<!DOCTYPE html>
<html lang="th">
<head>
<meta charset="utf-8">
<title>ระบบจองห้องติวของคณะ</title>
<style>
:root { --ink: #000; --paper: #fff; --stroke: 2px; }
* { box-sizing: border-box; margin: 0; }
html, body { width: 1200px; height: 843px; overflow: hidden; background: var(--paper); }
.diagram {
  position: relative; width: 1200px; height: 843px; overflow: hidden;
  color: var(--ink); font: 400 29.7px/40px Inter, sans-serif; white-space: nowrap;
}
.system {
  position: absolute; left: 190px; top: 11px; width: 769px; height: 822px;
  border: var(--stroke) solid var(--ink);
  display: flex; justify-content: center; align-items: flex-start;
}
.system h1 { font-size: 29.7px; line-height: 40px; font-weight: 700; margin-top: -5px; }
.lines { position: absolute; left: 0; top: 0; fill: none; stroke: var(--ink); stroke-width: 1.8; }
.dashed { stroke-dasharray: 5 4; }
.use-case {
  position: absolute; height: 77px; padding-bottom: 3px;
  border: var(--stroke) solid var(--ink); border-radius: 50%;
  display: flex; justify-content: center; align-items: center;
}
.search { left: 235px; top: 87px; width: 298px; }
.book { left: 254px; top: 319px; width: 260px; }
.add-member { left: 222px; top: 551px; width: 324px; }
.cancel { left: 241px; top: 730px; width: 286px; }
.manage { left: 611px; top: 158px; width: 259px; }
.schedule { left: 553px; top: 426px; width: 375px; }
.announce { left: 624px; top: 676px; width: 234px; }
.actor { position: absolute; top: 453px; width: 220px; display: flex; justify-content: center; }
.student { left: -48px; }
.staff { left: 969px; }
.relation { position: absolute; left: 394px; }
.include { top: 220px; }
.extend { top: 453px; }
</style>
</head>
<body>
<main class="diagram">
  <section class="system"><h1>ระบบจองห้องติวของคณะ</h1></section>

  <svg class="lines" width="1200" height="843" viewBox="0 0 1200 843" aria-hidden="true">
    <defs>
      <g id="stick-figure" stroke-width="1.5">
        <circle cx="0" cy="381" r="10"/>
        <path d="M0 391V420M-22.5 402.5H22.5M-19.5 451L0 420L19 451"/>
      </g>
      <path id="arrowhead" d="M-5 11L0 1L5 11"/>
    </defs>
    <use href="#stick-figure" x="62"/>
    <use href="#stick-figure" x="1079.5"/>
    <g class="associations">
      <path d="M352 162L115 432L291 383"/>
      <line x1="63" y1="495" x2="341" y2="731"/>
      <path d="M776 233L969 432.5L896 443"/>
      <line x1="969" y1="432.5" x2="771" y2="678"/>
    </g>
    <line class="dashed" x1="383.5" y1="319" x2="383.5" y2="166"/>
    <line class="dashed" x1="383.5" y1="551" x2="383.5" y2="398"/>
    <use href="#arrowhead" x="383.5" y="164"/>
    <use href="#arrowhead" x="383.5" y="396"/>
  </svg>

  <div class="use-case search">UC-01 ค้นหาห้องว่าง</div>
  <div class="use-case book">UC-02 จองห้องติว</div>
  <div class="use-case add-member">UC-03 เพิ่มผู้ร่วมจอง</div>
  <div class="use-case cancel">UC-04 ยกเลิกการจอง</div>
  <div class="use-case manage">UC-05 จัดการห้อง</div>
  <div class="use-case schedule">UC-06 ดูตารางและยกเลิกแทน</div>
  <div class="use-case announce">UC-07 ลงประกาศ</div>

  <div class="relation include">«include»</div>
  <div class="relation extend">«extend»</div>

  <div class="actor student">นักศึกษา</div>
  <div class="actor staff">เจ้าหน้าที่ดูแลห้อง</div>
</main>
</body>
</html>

**********

Look for the word "manage" in the listing above and state how many lines have it; give the number and nothing else.

■ **Response area**:
2